    However Taylor and Cowley were the most prominent members of the Quorum in 1904 who had pushed post manifesto plural marriages. As you indicated because of their continued support for plural marriage Taylor was excommunicated and Cowley was disfellowshiped.

    Matthew Cowley , Samuel’s half brother told the moving story of how when he was about to be married and was living in Washington D.C. and was planning to marry his wife outside of the Temple and be sealed later because of finacial costs . His father heard of this and was quite distressed and somehow raised the funds for them to come to Utah and be married in the Temple. Matthew told how his father wlaked him and his bride to the Temple gates and had to stop and watch them go in as he was still disfellowshiped and unable to go in the Temple.

    Comment by John Willis — August 28, 2009 @ 6:56 pm

  17. Don’t miss the great article about Sam Cowley in today’s Deseret News Utah section.

    Comment by Curt A. — October 2, 2009 @ 8:54 am

  18. Thanks, Curt, I hadn’t seen that yet. I just put a link in the sidebar and here to make it easier for readers to find.

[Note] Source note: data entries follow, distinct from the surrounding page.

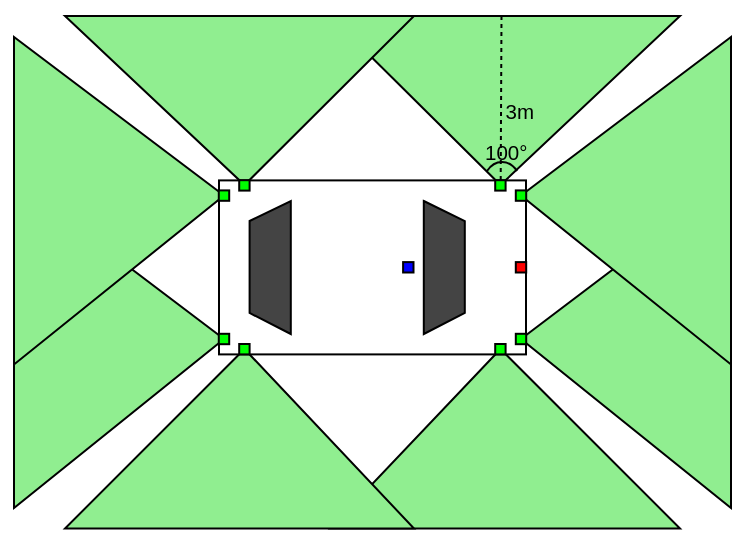
<!DOCTYPE html>
<html lang="en">
<head>
<meta charset="utf-8">
<title>Vehicle sensor coverage</title>
<style>
:root {
  --paper: #ffffff;
  --ink: #000000;
  --range: #90ee90;
  --window: #444444;
  --sensor: #00ff00;
  --centre: #0000ff;
  --front: #ff0000;
}
html, body { margin: 0; background: var(--paper); overflow: hidden; }
.diagram { display: block; width: 744px; height: 544px; stroke: var(--ink); stroke-width: 2; }
.ranges { fill: var(--range); }
.body { fill: var(--paper); }
.windows { fill: var(--window); }
.sensors { fill: var(--sensor); }
.centre { fill: var(--centre); }
.front { fill: var(--front); }
.measure { fill: none; }
.distance { stroke-dasharray: 4 4; }
.labels { fill: var(--ink); stroke: none; font: 20.5px "Liberation Sans", Arial, sans-serif; }
</style>
</head>
<body>
<svg class="diagram" viewBox="0 0 744 544" role="img" aria-label="Top view of a car with eight sensors and their detection ranges">
  <defs>
    <rect id="marker" x="-5.2" y="-5.2" width="10.4" height="10.4"/>
  </defs>

  <g class="ranges">
    <polygon points="330,16 680,16 500.5,185"/>
    <polygon points="65,16 414,16 244.5,185"/>
    <polygon points="330,528.5 680,528.5 500.5,349"/>
    <polygon points="65,528.5 414,528.5 244.5,349"/>
    <polygon points="14,180 14,508 224,339"/>
    <polygon points="14,37 14,364.5 224,195.5"/>
    <polygon points="731,180 731,508 521,339"/>
    <polygon points="731,37 731,364.5 521,195.5"/>
  </g>

  <rect class="body" x="219" y="180.4" width="307" height="174"/>

  <g class="windows">
    <polygon points="249.6,221 290.8,201 290.8,334 249.6,313"/>
    <polygon points="423.8,201 464.8,221 464.8,313 423.8,334"/>
  </g>

  <g class="measure">
    <line class="distance" x1="501.5" y1="16" x2="500.7" y2="180"/>
    <path d="M487 171Q493 162 502 162T517 171"/>
  </g>

  <g class="sensors">
    <use href="#marker" x="244.4" y="185.4"/>
    <use href="#marker" x="500.4" y="185.4"/>
    <use href="#marker" x="224" y="195.6"/>
    <use href="#marker" x="521" y="195.6"/>
    <use href="#marker" x="224" y="339"/>
    <use href="#marker" x="521" y="339"/>
    <use href="#marker" x="244.4" y="349.2"/>
    <use href="#marker" x="500.4" y="349.2"/>
  </g>
  <use class="centre" href="#marker" x="408.3" y="267.3"/>
  <use class="front" href="#marker" x="521" y="267.3"/>

  <g class="labels">
    <text x="505.5" y="119">3m</text>
    <text x="485" y="160">100°</text>
  </g>
</svg>
</body>
</html>
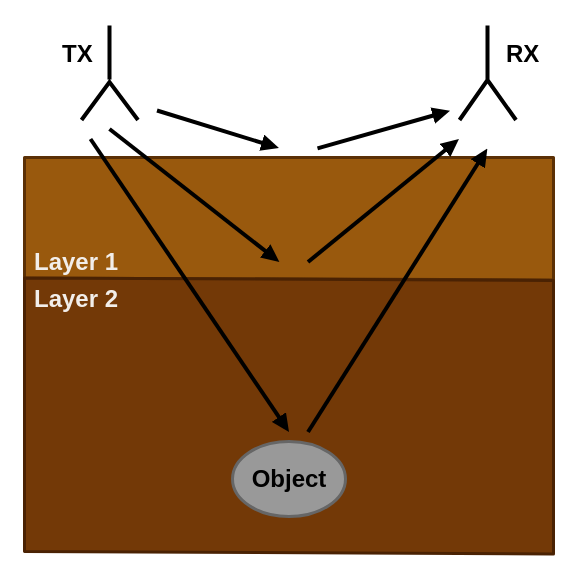
<!DOCTYPE html>
<html lang="en">
<head>
<meta charset="utf-8">
<title>Ground-penetrating radar diagram</title>
<style>
:root {
  --paper: #ffffff;
  --ink: #000000;
  --layer-one: #99590d;
  --layer-one-edge: #5b3005;
  --layer-two: #733907;
  --layer-two-edge: #4a2203;
  --object: #999999;
  --object-edge: #666666;
  --label-light: #f2eeea;
}
* { box-sizing: border-box; }
body { margin: 0; background: var(--paper); overflow: hidden; }
.diagram {
  position: relative;
  width: 579px;
  height: 579px;
  overflow: hidden;
  background: var(--paper);
  font: bold 24px/28px "Liberation Sans", Arial, sans-serif;
  color: var(--ink);
}
.drawing { position: absolute; inset: 0; display: block; }
.layer { stroke-width: 3; stroke-linejoin: round; }
.layer-one { fill: var(--layer-one); stroke: var(--layer-one-edge); }
.layer-two { fill: var(--layer-two); stroke: var(--layer-two-edge); }
.buried-object { fill: var(--object); stroke: var(--object-edge); stroke-width: 3; }
.antenna, .wave { fill: none; stroke: var(--ink); stroke-width: 4; }
.arrowhead { fill: var(--ink); }
.label { position: absolute; margin: 0; white-space: nowrap; }
.label-tx { left: 62px; top: 40px; }
.label-rx { left: 506px; top: 40px; }
.label-layer-one { left: 34px; top: 248px; color: var(--label-light); }
.label-layer-two { left: 34px; top: 285px; color: var(--label-light); }
.label-object { left: 232px; top: 465px; width: 114px; text-align: center; }
</style>
</head>
<body>
<main class="diagram">
  <svg class="drawing" width="579" height="579" viewBox="0 0 579 579" role="img" aria-label="Radar waves travel from a transmitter through two ground layers to a receiver">
    <defs>
      <marker id="arrowhead" markerUnits="userSpaceOnUse" markerWidth="18" markerHeight="17" refX="8" refY="8.5" orient="auto">
        <polygon class="arrowhead" points="0,0 18,8.5 0,17"/>
      </marker>
    </defs>

    <g id="ground">
      <polygon class="layer layer-one" points="24.5,157.5 553.5,157.5 553.5,280 24.5,278"/>
      <polygon class="layer layer-two" points="24.5,278 553.5,280.5 553.5,554 24.5,551.5"/>
      <ellipse class="buried-object" cx="289" cy="479" rx="56.5" ry="37.5"/>
    </g>

    <g id="antennas" class="antenna">
      <path d="M109.5 25.500V79.500M81.500 120L109.500 82L138 120"/>
      <path d="M487.500 25.500V80M459.500 120L487.500 80L516 120"/>
    </g>

    <g id="waves" class="wave" marker-end="url(#arrowhead)">
      <line x1="157" y1="110.500" x2="269.400" y2="145.100" marker-end="url(#arrowhead)"/>
      <line x1="317.500" y1="148.300" x2="440.400" y2="113.500" marker-end="url(#arrowhead)"/>
      <line x1="109.500" y1="129" x2="271.500" y2="255.800" marker-end="url(#arrowhead)"/>
      <line x1="308" y1="262" x2="451.200" y2="145.300" marker-end="url(#arrowhead)"/>
      <line x1="90.500" y1="139" x2="283.400" y2="423.700" marker-end="url(#arrowhead)"/>
      <line x1="308" y1="432" x2="482" y2="157" marker-end="url(#arrowhead)"/>
    </g>
  </svg>

  <p class="label label-tx">TX</p>
  <p class="label label-rx">RX</p>
  <p class="label label-layer-one">Layer 1</p>
  <p class="label label-layer-two">Layer 2</p>
  <p class="label label-object">Object</p>
</main>
</body>
</html>
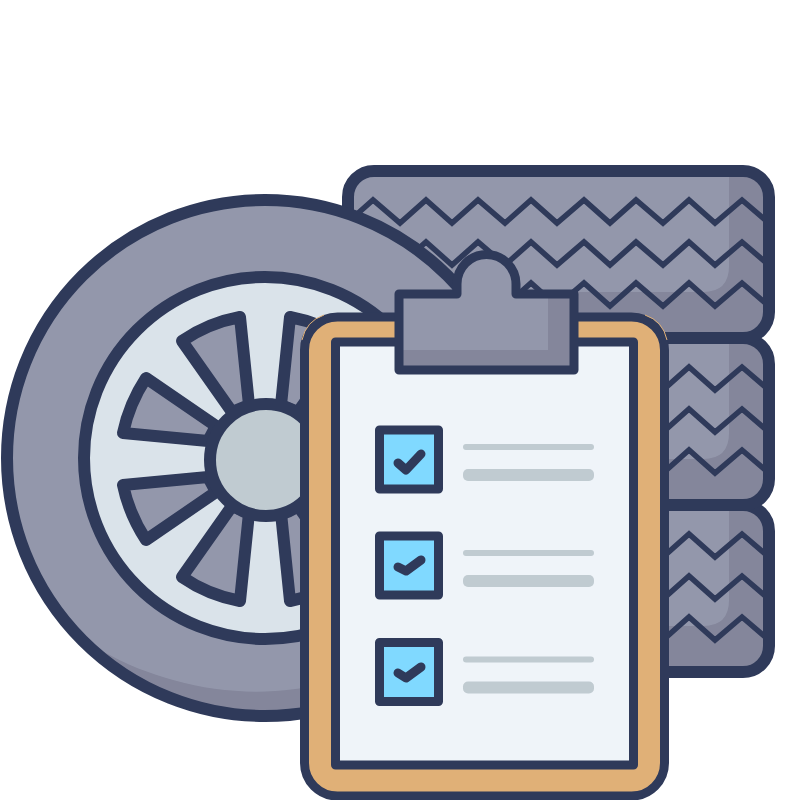
<!DOCTYPE html>
<html lang="en">
<head>
<meta charset="utf-8">
<title>Tyre checklist</title>
<style>
:root {
  --ink: #2f3a5a;
  --rubber: #9397ab;
  --rubber-shade: #84869b;
  --rim: #dae3ea;
  --steel: #c0cbd1;
  --board: #e0b077;
  --paper: #eff4f9;
  --check: #80d9ff;
}
html, body { margin: 0; background: #fff; overflow: hidden; }
svg { display: block; width: 800px; height: 800px; }
.outline { stroke: var(--ink); stroke-width: 12; stroke-linejoin: round; stroke-linecap: round; }
.edge { stroke: var(--ink); stroke-width: 9; stroke-linejoin: round; stroke-linecap: round; }
.rubber { fill: var(--rubber); }
.shade { fill: var(--rubber-shade); }
.rim { fill: var(--rim); }
.steel { fill: var(--steel); }
.board { fill: var(--board); }
.paper { fill: var(--paper); }
.check { fill: var(--check); }
.hollow { fill: none; }
.tread { fill: none; stroke: var(--ink); stroke-width: 5.5; stroke-linejoin: miter; }
.glint { fill: none; stroke: var(--board); stroke-width: 1; }
</style>
</head>
<body>
<svg viewBox="0 0 800 800" role="img" aria-label="Wheel, stacked tyres and a checklist on a clipboard">
  <defs>
    <clipPath id="tyre-area"><rect x="348" y="171" width="421" height="167" rx="26"/></clipPath>
    <clipPath id="wheel-area"><circle cx="265" cy="458" r="258"/></clipPath>
    <polyline id="zigzag" class="tread" points="347,223 373,200 400,223 426,200 452,223 478,200 505,223 531,200 557,223 584,200 610,223 636,200 663,223 689,200 715,223 742,200 770,224"/>
    <g id="tyre">
      <rect class="rubber" x="348" y="171" width="421" height="167" rx="26"/>
      <g clip-path="url(#tyre-area)">
        <path class="shade" d="M729 171H769V338H348V292H703Q729 292 729 266Z"/>
        <use href="#zigzag"/>
        <use href="#zigzag" y="42"/>
        <use href="#zigzag" y="83"/>
      </g>
      <rect class="outline hollow" x="348" y="171" width="421" height="167" rx="26"/>
    </g>
    <g id="rim-windows" class="outline rubber">
      <path d="M182 341Q208 323 240 317L249 405L232 412Z"/>
      <path d="M146 378L216 426L208 441L123 433Q129 404 146 378Z"/>
    </g>
    <g id="rim-half">
      <use href="#rim-windows"/>
      <use href="#rim-windows" transform="translate(0 918) scale(1 -1)"/>
    </g>
    <g id="checklist-row">
      <rect class="edge check" x="379.500" y="430" width="59" height="59"/>
      <rect class="steel" x="463" y="444" width="131" height="6" rx="3"/>
      <rect class="steel" x="463" y="469" width="131" height="12" rx="5"/>
    </g>
  </defs>

  <g id="tyre-stack">
    <use href="#tyre" y="334"/>
    <use href="#tyre" y="167"/>
    <use href="#tyre"/>
  </g>

  <g id="wheel">
    <circle class="rubber" cx="265" cy="458" r="258"/>
    <path class="shade" clip-path="url(#wheel-area)" d="M104 652C165 686 250 704 330 682V730H104Z"/>
    <circle class="outline hollow" cx="265" cy="458" r="258"/>
    <circle class="outline rim" cx="265" cy="458" r="181"/>
    <use href="#rim-half"/>
    <use href="#rim-half" transform="translate(530 0) scale(-1 1)"/>
    <circle class="outline steel" cx="266" cy="460" r="56"/>
  </g>

  <g id="clipboard">
    <rect class="edge board" x="304.500" y="317" width="360" height="479" rx="33"/>
    <path class="glint" d="M302 340Q306 321 324 315M645 315Q663 321 667 340"/>
    <rect class="edge paper" x="335.500" y="342" width="298" height="423"/>
    <g id="clip">
      <path class="rubber" d="M399 294H457V284A29.500 29.500 0 0 1 516 284V294H574V370H399Z"/>
      <path class="shade" d="M548 294H574V370H399V350H548Z"/>
      <path class="edge hollow" d="M399 294H457V284A29.500 29.500 0 0 1 516 284V294H574V370H399Z"/>
    </g>
  </g>

  <g id="checklist">
    <use href="#checklist-row"/>
    <use href="#checklist-row" y="106"/>
    <use href="#checklist-row" y="212.500"/>
    <g class="edge hollow">
      <path d="M398 463L406 470L421 454"/>
      <path d="M398 567L406 571L421 560"/>
      <path d="M398 673L406 678L421 667"/>
    </g>
  </g>
</svg>
</body>
</html>
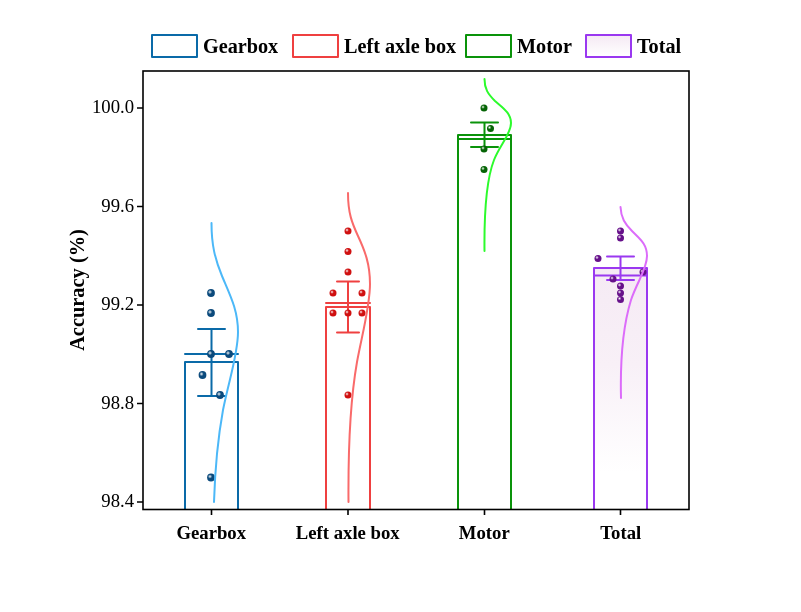
<!DOCTYPE html>
<html lang="en">
<head>
<meta charset="utf-8">
<title>Accuracy by component</title>
<style>
:root {
  --ink: #000;
  --paper: #fff;
  --gearbox: #0a6aa8;
  --gearbox-curve: #4cb8f8;
  --axle: #ef4040;
  --axle-curve: #f96a6a;
  --motor: #0a930a;
  --motor-curve: #2cfb2c;
  --total: #9a38f0;
  --total-curve: #dc6cfa;
  --total-tint: #f5eaf4;
}
* { box-sizing: border-box; }
html, body { margin: 0; overflow: hidden; background: var(--paper); }
.chart {
  position: relative; width: 801px; height: 612px; overflow: hidden;
  background: var(--paper); color: var(--ink);
  font-family: "Liberation Serif", "Times New Roman", serif;
}
.plot { position: absolute; inset: 0; display: block; }
.legend {
  position: absolute; left: 151px; top: 34px; margin: 0; padding: 0; list-style: none;
  display: grid; grid-template-columns: 141px 173px 120px 110px;
  font-size: 20.2px; font-weight: bold; line-height: 24px; white-space: nowrap;
}
.legend li { display: flex; align-items: center; gap: 5px; }
.swatch { width: 47px; height: 24px; border: 2px solid; border-radius: 1px; }
.swatch.gearbox { border-color: var(--gearbox); }
.swatch.axle { border-color: var(--axle); }
.swatch.motor { border-color: var(--motor); }
.swatch.total { border-color: var(--total); background: linear-gradient(var(--total-tint), var(--paper)); }
.y-ticks {
  position: absolute; left: 74px; top: 58px; width: 60px;
  display: grid; grid-template-rows: repeat(5, 98.5px); align-items: center; justify-items: end;
  font-size: 18.7px;
}
.x-labels {
  position: absolute; left: 143px; top: 522px; width: 546px;
  display: grid; grid-template-columns: repeat(4, 1fr); justify-items: center;
  font-size: 18.7px; font-weight: bold; line-height: 22px; white-space: nowrap;
}
.y-title {
  position: absolute; left: 77px; top: 290px; transform: translate(-50%, -50%) rotate(-90deg);
  font-size: 20.4px; font-weight: bold; line-height: 24px; white-space: nowrap;
}
.plot g { fill: none; stroke-width: 2; stroke-linecap: round; stroke-linejoin: round; }
.plot .axes { stroke: var(--ink); stroke-width: 1.6; stroke-linecap: butt; stroke-linejoin: miter; }
.plot .gearbox { stroke: var(--gearbox); color: #0b4a7c; }
.plot .axle { stroke: var(--axle); color: #d01010; }
.plot .motor { stroke: var(--motor); color: #056405; }
.plot .total { stroke: var(--total); color: #66108a; }
.plot .gearbox .density { stroke: var(--gearbox-curve); }
.plot .axle .density { stroke: var(--axle-curve); }
.plot .motor .density { stroke: var(--motor-curve); }
.plot .total .density { stroke: var(--total-curve); }
.plot .points { stroke: none; }
</style>
</head>
<body>
<main class="chart">
  <svg class="plot" width="801" height="612" viewBox="0 0 801 612" role="img" aria-label="Bar chart of accuracy with data points, error bars and density curves">
    <defs>
      <linearGradient id="total-fill" x1="0" y1="0" x2="0" y2="1">
        <stop offset="0" stop-color="#f5eaf4"/>
        <stop offset="0.4" stop-color="#f8f0f7"/>
        <stop offset="0.85" stop-color="#fff"/>
      </linearGradient>
      <radialGradient id="shine">
        <stop offset="0" stop-color="#fff" stop-opacity="0.95"/>
        <stop offset="1" stop-color="#fff" stop-opacity="0"/>
      </radialGradient>
      <g id="point">
        <circle r="3.5" fill="currentColor"/>
        <circle cx="-1" cy="-1" r="1.9" fill="url(#shine)"/>
      </g>
      <g id="point-large">
        <circle r="3.9" fill="currentColor"/>
        <circle cx="-1" cy="-1" r="2.2" fill="url(#shine)"/>
      </g>
    </defs>

    <g class="gearbox">
      <path class="bar" d="M185 509V362H238V509"/>
      <path class="median" d="M185 354H238"/>
      <path class="error" d="M198 329H225M211.5 329V396M198 396H225"/>
      <g class="points">
        <use href="#point-large" x="211" y="293"/>
        <use href="#point-large" x="211" y="313"/>
        <use href="#point-large" x="211" y="354"/>
        <use href="#point-large" x="229" y="354"/>
        <use href="#point-large" x="202.5" y="375"/>
        <use href="#point-large" x="220" y="395"/>
        <use href="#point-large" x="211" y="477.5"/>
      </g>
      <path class="density" d="M211.5 223C211.5 245 215 259 222 276C230 295 238 310 238 332C238 354 229 380 223 410C217 443 215 470 214 502"/>
    </g>

    <g class="axle">
      <path class="bar" d="M326 509V307H370V509"/>
      <path class="median" d="M326 303H370"/>
      <path class="error" d="M337 281.5H359M348 281.5V332.5M337 332.5H359"/>
      <g class="points">
        <use href="#point" x="348" y="231"/>
        <use href="#point" x="348" y="251.5"/>
        <use href="#point" x="348" y="272"/>
        <use href="#point" x="333" y="293"/>
        <use href="#point" x="362" y="293"/>
        <use href="#point" x="333" y="313"/>
        <use href="#point" x="348" y="313"/>
        <use href="#point" x="362" y="313"/>
        <use href="#point" x="348" y="395"/>
      </g>
      <path class="density" d="M348 193C348 213 352 223 358 236C365 251 370 264 370 284C370 306 362 335 357 362C351 396 348 440 348.5 502"/>
    </g>

    <g class="motor">
      <path class="bar" d="M458 509V135H511V509"/>
      <path class="median" d="M458 139H511"/>
      <path class="error" d="M471 122.5H498M484.5 122.5V147M471 147H498"/>
      <g class="points">
        <use href="#point" x="484" y="108"/>
        <use href="#point" x="490.5" y="128.5"/>
        <use href="#point" x="484" y="149"/>
        <use href="#point" x="484" y="169.5"/>
      </g>
      <path class="density" d="M484.5 79C484.5 89 488 94 495 101C503 108 511 113 511 123C511 134 500 145 494 160C487 178 484 205 484.5 251"/>
    </g>

    <g class="total">
      <path class="bar" fill="url(#total-fill)" d="M594 509V268H647V509"/>
      <path class="median" d="M594 275.5H647"/>
      <path class="error" d="M607 256.5H634M620.5 256.5V280M607 280H634"/>
      <g class="points">
        <use href="#point" x="620.5" y="231"/>
        <use href="#point" x="620.5" y="238"/>
        <use href="#point" x="598" y="258.5"/>
        <use href="#point" x="643" y="272"/>
        <use href="#point" x="613" y="279"/>
        <use href="#point" x="620.5" y="286"/>
        <use href="#point" x="620.5" y="293"/>
        <use href="#point" x="620.5" y="299.5"/>
      </g>
      <path class="density" d="M620.5 207C621 218 625 224 632 231C640 239 647 244 647 256C647 269 637 282 631 300C623 326 620 355 621 398"/>
    </g>

    <g class="axes">
      <rect x="143" y="71" width="546" height="438.5"/>
      <path d="M137 108H143M137 206.5H143M137 305H143M137 403.5H143M137 502H143"/>
      <path d="M211.5 509.5V515M348 509.5V515M484.5 509.5V515M620.5 509.5V515"/>
    </g>
  </svg>

  <ul class="legend">
    <li><span class="swatch gearbox"></span>Gearbox</li>
    <li><span class="swatch axle"></span>Left axle box</li>
    <li><span class="swatch motor"></span>Motor</li>
    <li><span class="swatch total"></span>Total</li>
  </ul>
  <div class="y-title">Accuracy (%)</div>
  <div class="y-ticks">
    <span>100.0</span><span>99.6</span><span>99.2</span><span>98.8</span><span>98.4</span>
  </div>
  <div class="x-labels">
    <span>Gearbox</span><span>Left axle box</span><span>Motor</span><span>Total</span>
  </div>
</main>
</body>
</html>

    Comment by Ardis E. Parshall — October 2, 2009 @ 9:43 am